at the Folio Theatre
In a world besotted with television, why would a young theater company decide to use its time away from the box to create ersatz TV? That was the question that kept bedeviling me during Twenty Nothing, Jeff Leiber’s mildly diverting, indifferently performed one-act, one half of the evening of late-night comedy called “3D TV.”
There is nothing in the least satiric about Twenty Nothing. The premise is so pat and trendy–a Chicago apartmentful of Generation X-ers of both sexes deals with life in the big city–it could pass for a real sitcom. Leiber has nothing to add to all the tiresome discourse about Generation X. And the problems the characters face in Twenty Nothing–how to ask a girl out, how to deal with a pushy roommate, whether or not to have a Valentine’s Day party–are trivial compared to those faced by my dispirited, broke, underemployed 20-something friends.
Of course, as the folks at Seinfeld prove every week, a weak premise does not necessarily make a bad show. Still, Twenty Nothing is no Seinfeld. The major issue in the March episode of Twenty Nothing–a new episode will appear monthly–is whether nebbish Adam Levine (“Why don’t girls like me?”) will get up the nerve to ask Tina out. Michael Shapiro, who plays Levine, would have to be a comic genius to make this hackneyed problem seem fresh. And unfortunately he isn’t. He’s not bad, but like everyone else in the show, he doesn’t seem to know how to exploit the comedy in Leiber’s script. They all deliver their lines with the sort of flat, bored tone of actors who have overrehearsed. A couple of potentially marvelous comic moments–most notably a discussion of how all the roommates are going to vote on the proposed Valentine’s Day party–simply collapsed because lines were read wrong.
Leiber and company could take a lesson from the second show on the “3D TV” bill, Taboo Talk. Based on a premise perhaps even more worn than the one for Twenty Nothing–a fully improvised takeoff on talk shows–Taboo Talk on the night I saw it was so lively, intelligent, and hilarious that the fact it had only a smidgen more to say about television than Twenty Nothing did didn’t bother me a bit. In fact, this work redeemed what had until then been a fairly dreary evening.
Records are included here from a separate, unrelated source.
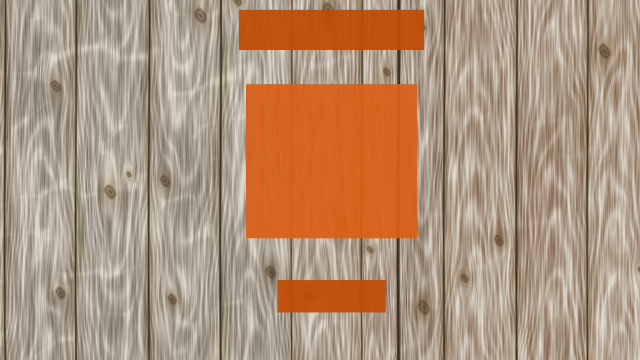
This background is drawn by a WebGL 2 fragment shader. Its source:

```glsl
#version 300 es
precision highp float;
uniform vec2 u_resolution;
out vec4 outColor;

// Lengths are in units of the canvas height
const int SEAMS = 12;
const float SEAM_X[SEAMS] = float[](-0.186, 0.014, 0.211, 0.414, 0.613, 0.810,
                                    1.005, 1.107, 1.234, 1.435, 1.632, 1.832);
const float SEAM_HALF[SEAMS] = float[](0.002, 0.0024, 0.0022, 0.0024, 0.0027, 0.0014,
                                       0.0014, 0.0042, 0.0023, 0.0026, 0.0022, 0.002);
const vec3 GRAIN_GREY = vec3(0.52, 0.48, 0.43);
const vec3 GRAIN_TAN = vec3(0.54, 0.43, 0.34);
const vec3 PALE_WOOD = vec3(0.85, 0.825, 0.78);
const vec3 AGED_TINT = vec3(0.84, 0.77, 0.64);
const vec3 KNOT_COLOR = vec3(0.30, 0.23, 0.17);
const vec3 SEAM_COLOR = vec3(0.17, 0.15, 0.13);
const vec3 PANEL_ORANGE = vec3(0.845, 0.378, 0.09);
const vec3 PANEL_RUST = vec3(0.748, 0.298, 0.015);
const float PANEL_OPACITY = 0.93;
const float KNOT_ROWS = 4.0;
const float KNOT_CHANCE = 0.62;
const float RING_COUNT = 20.0;
const float RING_RISE = 6.0;
const vec2 FIBRE_SCALE = vec2(150.0, 9.0);
const vec2 STREAK_SCALE = vec2(48.0, 2.6);
const vec2 SMEAR_SCALE = vec2(9.0, 14.0);

vec2 hash2(vec2 p) {
    vec3 q = fract(p.xyx * vec3(0.1031, 0.1030, 0.0973));
    q += dot(q, q.yzx + 33.33);
    return fract((q.xx + q.yz) * q.zy);
}

// Distance to the nearest scattered point
float cellular(vec2 p) {
    vec2 cell = floor(p), f = fract(p);
    float nearest = 2.0;
    for (int j = -1; j <= 1; j++)
        for (int i = -1; i <= 1; i++) {
            vec2 o = vec2(i, j);
            vec2 d = o + hash2(cell + o + 40.0) - f;
            nearest = min(nearest, dot(d, d));
        }
    return sqrt(nearest);
}

float waves(vec2 p) {
    return 0.5 * sin(p.x + 1.7 * sin(p.y)) + 0.3 * sin(2.3 * p.y + p.x)
         + 0.2 * sin(4.1 * p.y - 1.9 * p.x);
}

float boxDistance(vec2 p, vec2 center, vec2 halfSize) {
    vec2 d = abs(p - center) - halfSize;
    return length(max(d, 0.0)) + min(max(d.x, d.y), 0.0);
}

vec3 planks(vec2 p, float pixel) {
    // Board under this point and the cover of the seams
    int board = 0;
    float seam = 0.0;
    float bend = 0.0012 * sin(5.0 * p.y);
    for (int i = 0; i < SEAMS; i++) {
        float d = p.x + bend - SEAM_X[i];
        if (d > 0.0) board = min(i, SEAMS - 2);
        seam = max(seam, 1.0 - smoothstep(-pixel, pixel, abs(d) - SEAM_HALF[i]));
    }
    float left = SEAM_X[board], width = SEAM_X[board + 1] - left;
    float id = float(board);
    vec2 seed = hash2(vec2(id, 7.0));

    // Knots push the grain aside and darken their cores
    float knot = 0.0, halo = 0.0, push = 0.0;
    float row = floor(p.y * KNOT_ROWS);
    for (int j = -1; j <= 1; j++) {
        vec2 key = vec2(id + 3.0, row + float(j) + 11.0);
        vec2 place = hash2(key), kind = hash2(key + 57.0);
        if (kind.x > KNOT_CHANCE) continue;
        vec2 center = vec2(left + width * mix(0.15, 0.85, place.x),
                           (row + float(j) + place.y) / KNOT_ROWS);
        vec2 d = (p - center) / (mix(0.006, 0.016, kind.y) * vec2(1.0, 1.25));
        float r = length(d + 0.15 * sin(3.0 * d.yx));
        float rings = 0.72 + 0.28 * cos(7.0 * r);
        knot = max(knot, (1.0 - smoothstep(0.5, 1.4, r)) * rings);
        halo = max(halo, exp(-0.22 * r * r));
        push += d.x * exp(-0.13 * dot(d, d * vec2(1.0, 0.3))) * 0.05;
    }

    // Growth rings, long streaks and fine fibres
    float u = (p.x - left) / width - 0.5;
    float rise = seed.x < 0.5 ? -RING_RISE : RING_RISE;
    float v = u - push + 0.035 * waves(vec2(seed.y * 20.0, p.y * 6.0)) + 0.2 * (seed.y - 0.5);
    float phase = RING_COUNT * v * v + rise * p.y + 0.7 * waves(vec2(u * 7.0, p.y * 8.0 + id));
    float ring = 0.5 + 0.5 * sin(6.2832 * phase);
    vec2 grain = vec2(p.x - push * width, p.y + id * 3.7);
    float streak = cellular(grain * STREAK_SCALE);
    float fibre = cellular(grain * FIBRE_SCALE);
    float tone = 0.57 + 0.34 * (ring * ring - 0.375) + 0.55 * (streak - 0.5)
               + 0.75 * (fibre - 0.48) + 0.14 * (seed.y - 0.5)
               + 0.12 * waves(vec2(p.x * 9.0, p.y * 5.0 + id));

    // Worn pale smears, stronger toward the left
    vec2 slant = vec2(p.x + 0.3 * p.y, p.y - 0.35 * p.x);
    float smear = smoothstep(0.62, 0.95, cellular(slant * SMEAR_SCALE));
    tone += smear * mix(0.45, 0.15, smoothstep(0.3, 1.2, p.x)) * (0.4 + fibre);

    // Colour, weathered edges, knots and gaps
    vec3 dark = mix(GRAIN_GREY, GRAIN_TAN, smoothstep(0.7, 1.4, p.x + 0.3 * (seed.x - 0.5)));
    vec3 wood = mix(dark, PALE_WOOD, clamp(tone, -0.25, 1.05));
    float edge = smoothstep(0.36, 0.5, abs(u + 0.03 * sin(9.0 * p.y + id)));
    wood *= mix(vec3(1.0), AGED_TINT, max(0.55 * edge, 0.75 * halo));
    wood = mix(wood, KNOT_COLOR, 0.8 * knot);
    return mix(wood, SEAM_COLOR, 0.9 * seam);
}

vec3 coverPanel(vec3 base, vec3 paint, float d, float pixel) {
    float cover = 1.0 - smoothstep(-0.5 * pixel, 0.5 * pixel, d);
    return mix(base, paint, PANEL_OPACITY * cover);
}

void main() {
    vec2 p = gl_FragCoord.xy / u_resolution.y;
    float pixel = 1.0 / u_resolution.y;
    vec3 color = planks(p, pixel);
    color = coverPanel(color, PANEL_RUST, boxDistance(p, vec2(0.921, 0.917), vec2(0.257, 0.056)), pixel);
    color = coverPanel(color, PANEL_ORANGE, boxDistance(p, vec2(0.921, 0.552), vec2(0.238, 0.214)), pixel);
    color = coverPanel(color, PANEL_RUST, boxDistance(p, vec2(0.921, 0.177), vec2(0.1505, 0.045)), pixel);
    outColor = vec4(color, 1.0);
}
```
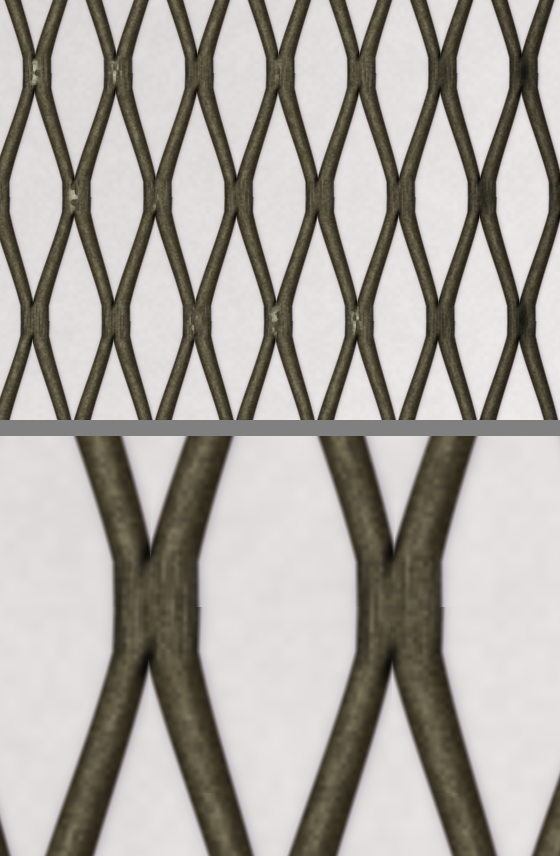
Top: the whole. Bottom: its middle third, enlarged.
Write a Shadertoy shader that draws this texture.

```glsl
// Expanded metal mesh over a pale backdrop: staggered rows of bonded nodes
// joined by slanted strands. Each row band is folded into one slash and one
// backslash strand, then shaded across the strand and worn per node by hash.

float hash(vec2 p) {
    vec3 q = fract(p.xyx * 0.1031);
    q += dot(q, q.yzx + 33.33);
    return fract((q.x + q.y) * q.z);
}

float noise(vec2 p) {
    vec2 i = floor(p), f = fract(p);
    f = f * f * (3.0 - 2.0 * f);
    return mix(mix(hash(i), hash(i + vec2(1, 0)), f.x),
               mix(hash(i + vec2(0, 1)), hash(i + vec2(1, 1)), f.x), f.y);
}

// x: position across the strand (-1..1), y: distance outside its edge
vec2 strand(float x, float centre, float halfWidth) {
    float d = fract(x - centre + 0.5) - 0.5;
    return vec2(d / halfWidth, abs(d) - halfWidth);
}

float blob(vec2 p, vec2 size) {
    p /= size;
    return exp(-dot(p, p));
}

void mainImage(out vec4 fragColor, in vec2 fragCoord) {
    vec2 uv = fragCoord / iResolution.y;

    // Mesh space: one unit per node pitch across and per row upward
    vec2 q = (uv - vec2(0.083, 0.236)) / vec2(0.1931, 0.2952);
    q.x -= 0.0135 * q.y;

    // Strands run vertically beside the nodes and slant between them
    float row = floor(q.y), t = q.y - row;
    float x = q.x - 0.5 * mod(row, 2.0);
    float ramp = clamp((t - 0.12) / 0.76, 0.0, 1.0);
    ramp = mix(ramp, smoothstep(0.0, 1.0, ramp), 0.2);
    vec2 slash = strand(x, mix(0.065, 0.405, ramp), mix(0.108, 0.077, t));
    vec2 backslash = strand(x, mix(-0.095, -0.435, ramp), mix(0.078, 0.114, t));
    bool onSlash = slash.y < backslash.y;
    vec2 s = onSlash ? slash : backslash;

    // Nearest node and the position relative to it
    float nodeRow = floor(q.y + 0.5);
    float nodeX = q.x - 0.5 * mod(nodeRow, 2.0);
    vec2 id = vec2(floor(nodeX + 0.5), nodeRow);
    vec2 n = vec2(nodeX - id.x, q.y - nodeRow);
    float rnd = hash(id + 17.0);

    // Backdrop: soft light gradient, faint mottling and a violet contact shade
    vec3 backdrop = vec3(0.885, 0.875, 0.87);
    backdrop += 0.035 * smoothstep(0.2, 1.3, uv.x) - 0.025 * uv.y;
    backdrop += 0.022 * (noise(uv * 95.0) - 0.5) + 0.015 * (noise(uv * 24.0) - 0.5);
    float fringe = exp(-max(s.y, 0.0) / 0.018) * (s.x > 0.0 ? 0.75 : 0.4);
    backdrop = mix(backdrop, vec3(0.60, 0.56, 0.62), fringe);

    // Rounded strand: lit left of its middle, dark at both edges
    float across = (s.x + (onSlash ? 0.2 : 0.12)) / 0.58;
    float lit = exp(-across * across);
    float streak = noise(vec2(s.x * 3.5 + id.x * 9.0, q.y * 16.0));
    float grain = noise(uv * 230.0);
    vec3 metal = mix(vec3(0.17, 0.15, 0.095), vec3(0.435, 0.41, 0.325),
                     lit * (0.65 + 0.45 * streak));

    // Flat node face with vertical tool marks
    float face = 1.0 - smoothstep(0.09, 0.19, abs(n.y));
    float marks = noise(vec2(n.x * 55.0 + rnd * 40.0, q.y * 9.0));
    vec3 plate = mix(vec3(0.26, 0.24, 0.175), vec3(0.42, 0.395, 0.32), marks);
    plate *= 1.0 - 0.45 * smoothstep(0.10, 0.17, abs(n.x));
    metal = mix(metal, plate, face * 0.85);

    // Dark slits at the crotches above and below each node
    float side = sign(n.y);
    vec2 slit = vec2(n.x + 0.035 - 0.4 * (n.y - side * 0.15), abs(n.y) - 0.15);
    metal *= 1.0 - 0.8 * blob(slit, vec2(0.028, 0.055));

    // Tarnish deepens to the right; bright scuffs gather at the lower left
    float tarnish = smoothstep(0.9, 1.25, uv.x);
    metal *= 1.0 - 0.14 * tarnish;
    metal *= 1.0 - 0.65 * tarnish * blob(n - vec2(0.03 * rnd, 0.0), vec2(0.075, 0.14));
    float scuff = smoothstep(0.35, 0.75, rnd + 0.35 - 0.3 * uv.x - 0.4 * uv.y);
    scuff *= blob(n + vec2(0.035, 0.0), vec2(0.06, 0.12));
    scuff *= smoothstep(0.5, 0.8, noise(vec2(n.x * 26.0, n.y * 24.0) + rnd * 50.0));
    metal = mix(metal, vec3(0.70, 0.70, 0.60), scuff);
    metal *= 0.86 + 0.28 * grain;

    // Soft silhouette, never thinner than a pixel
    float soft = max(0.013, 1.0 / (0.1931 * iResolution.y));
    float cover = 1.0 - smoothstep(-soft, soft, s.y);
    fragColor = vec4(mix(backdrop, metal, cover), 1.0);
}
```
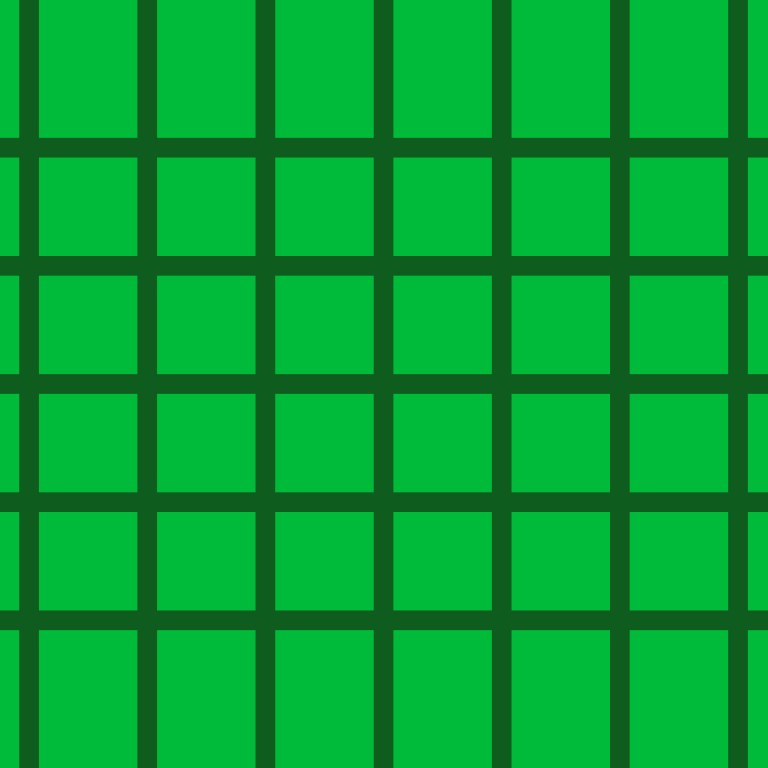
A WebGL 1 fragment shader for this pattern:

```glsl
precision highp float;

uniform vec2 u_resolution;

// Distance from p to the nearest whole-numbered line, up to lastLine each way
vec2 distanceToLines(vec2 p, vec2 lastLine) {
    vec2 nearest = clamp(floor(p + 0.5), -lastLine, lastLine);
    return abs(p - nearest);
}

void main() {
    // Centred grid units: 6.5 cells span the canvas
    vec2 uv = gl_FragCoord.xy / u_resolution;
    vec2 grid = (uv - vec2(0.4994, 0.5)) * 6.5;
    vec2 pixel = 6.5 / u_resolution;

    // Seven upright bars and five level bars, each a sixth of a cell wide
    vec2 edge = distanceToLines(grid, vec2(3.0, 2.0)) - 1.0 / 12.0;
    vec2 bars = clamp(0.5 - edge / pixel, 0.0, 1.0);
    float coverage = 1.0 - (1.0 - bars.x) * (1.0 - bars.y);

    vec3 brightGreen = vec3(0.0, 0.733, 0.224);
    vec3 darkGreen = vec3(0.06, 0.36, 0.12);
    gl_FragColor = vec4(mix(brightGreen, darkGreen, coverage), 1.0);
}
```
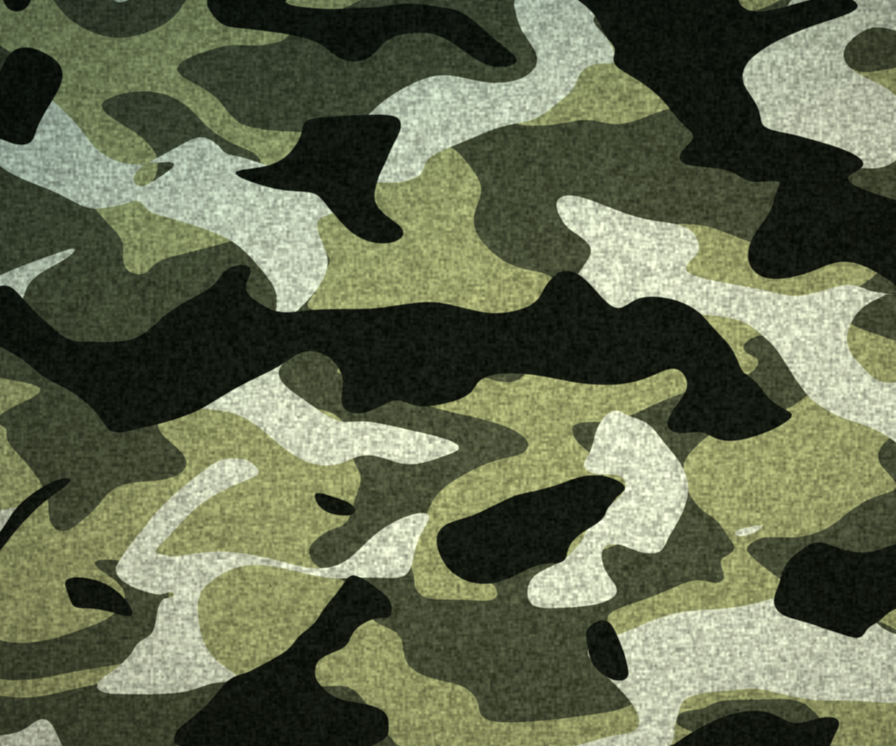
Give the GLSL for this pattern, as a WebGL 2 fragment shader.

```glsl
#version 300 es
precision highp float;
// Woodland camouflage cloth: layered lobed patches on a fine weave, softly lit.

uniform vec2 u_resolution;
out vec4 outColor;

const vec3 GREY_GREEN = vec3(0.265, 0.290, 0.205);
const vec3 OLIVE = vec3(0.575, 0.600, 0.400);
const vec3 PALE = vec3(0.785, 0.815, 0.720);
const vec3 BLACK = vec3(0.070, 0.088, 0.060);

// Integer hash: lattice cell to two values in 0..1
vec2 hash2(vec2 cell) {
    uvec2 v = uvec2(ivec2(cell)) * 1664525u + 1013904223u;
    for (int i = 0; i < 2; i++) {
        v.x += v.y * 1664525u;
        v.y += v.x * 1664525u;
        v ^= v >> 16u;
    }
    return vec2(v & 0xffffu) / 65535.0;
}

float cornerSlope(vec2 cell, vec2 corner, vec2 f) {
    vec2 direction = normalize(hash2(cell + corner) - 0.4999);
    return dot(direction, f - corner);
}

// Gradient noise, about -0.7..0.7
float gradientNoise(vec2 p) {
    vec2 cell = floor(p);
    vec2 f = p - cell;
    vec2 u = f * f * f * (f * (f * 6.0 - 15.0) + 10.0);
    float low = mix(cornerSlope(cell, vec2(0, 0), f), cornerSlope(cell, vec2(1, 0), f), u.x);
    float high = mix(cornerSlope(cell, vec2(0, 1), f), cornerSlope(cell, vec2(1, 1), f), u.x);
    return mix(low, high, u.y);
}

// Value noise in 0..1, for threads
float valueNoise(vec2 p) {
    vec2 cell = floor(p);
    vec2 f = p - cell;
    vec2 u = f * f * (3.0 - 2.0 * f);
    float low = mix(hash2(cell).x, hash2(cell + vec2(1, 0)).x, u.x);
    float high = mix(hash2(cell + vec2(0, 1)).x, hash2(cell + vec2(1, 1)).x, u.x);
    return mix(low, high, u.y);
}

// Wide blobs with bent, rounded lobes
float patchField(vec2 p, vec2 seed) {
    vec2 q = p * vec2(3.9, 6.4) + seed;
    vec2 bend = vec2(gradientNoise(q * 1.15 + 31.7), gradientNoise(q * 1.15 + 67.3));
    q += 0.65 * bend;
    return gradientNoise(q) + 0.40 * gradientNoise(q * 1.9 + 13.4);
}

// Coverage of a patch, with an edge of constant width on the canvas
float patchMask(vec2 p, vec2 seed, float threshold, float edgeWidth) {
    float field = patchField(p, seed) - threshold;
    float slope = length(vec2(dFdx(field), dFdy(field))) * u_resolution.y;
    float w = max(slope * edgeWidth, 0.0001);
    return smoothstep(-w, w, field);
}

// Crossing threads and loose grain, centred on zero
float weave(vec2 p) {
    float weft = valueNoise(p * vec2(130.0, 290.0));
    float warp = valueNoise(p * vec2(290.0, 130.0) + 41.0);
    float grain = valueNoise(p * 270.0 + 83.0);
    return (weft + warp + grain) / 1.5 - 1.0;
}

// Brightest right of the middle, dimmer and cooler towards the upper left
vec3 lighting(vec2 uv) {
    vec2 d = (uv - vec2(0.60, 0.45)) * vec2(1.0, 1.1);
    float brightness = 1.07 - 0.55 * dot(d, d);
    float cool = smoothstep(0.45, 1.35, uv.y + 0.6 * (0.5 - uv.x));
    return brightness * mix(vec3(1.01, 1.0, 0.98), vec3(0.86, 0.95, 0.98), cool);
}

void main() {
    vec2 p = gl_FragCoord.xy / u_resolution.y;
    vec2 uv = gl_FragCoord.xy / u_resolution;
    float edge = 0.0017;

    // Printed layers, from the ground up
    vec3 color = GREY_GREEN;
    color = mix(color, OLIVE, patchMask(p, vec2(5.3, 9.6), 0.0, edge));
    color = mix(color, PALE, patchMask(p, vec2(48.2, 22.7), 0.150, edge));
    color = mix(color, BLACK, patchMask(p, vec2(91.6, 73.1), 0.165, edge));

    // Cloth texture and light
    float thread = weave(p);
    color = color * (1.0 + 0.29 * thread) + 0.045 * thread;
    color *= lighting(uv);
    outColor = vec4(clamp(color, 0.0, 1.0), 1.0);
}
```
The difference between the two shows was entirely a matter of spontaneity. Two weeks into the run, Leiber’s cast seemed already a little weary of the material, while the folks who do Taboo Talk approached the show with the fearlessness of experienced ad-libbers. Taking as their jumping-off point a too-clever-by-half parodic talk-show topic based on an audience suggestion–“people who think they are cartoon characters”–the Taboo Talk troupe transcended all the easy laughs such a topic might have inspired.
Talk-show host Jack Sanderson and the rest of the cast earned considerably harder but more intellectually honest laughs by adhering closely to the tabloid talk-show ritual–glib host introduces guests one by one, takes incendiary questions from his hotheaded audience, and if the questions prove too tame stirs up the pot with a few incendiary questions of his own. This show provided an accurate, pointed satire of a much-satirized form.
All concerned clearly have the taste and restraint to let the jokes build over the course of the show. Instead of winning a lot of quick, empty laughs in the style of Robin Williams, with imitations of familiar cartoon voices, this witty crew began by introducing people who in no way resembled the cartoon characters they thought they were. Sanderson’s first interviewee was a sullen man claiming to be Aquaman–but Ian Reynolds looks no more like the watery superhero than I do. Only two-thirds of the way into the 40-minute show, once we’d already met a woman who thought she was Woody Woodpecker but refused to do his trademark laugh, were two excellent cartoon mimics introduced: Paul E. Mullins, who does a marvelous Popeye, and Michelle Greco, a veritable Mel Blanc of cartoon voices. And by that time this talented pair were just icing on the cake.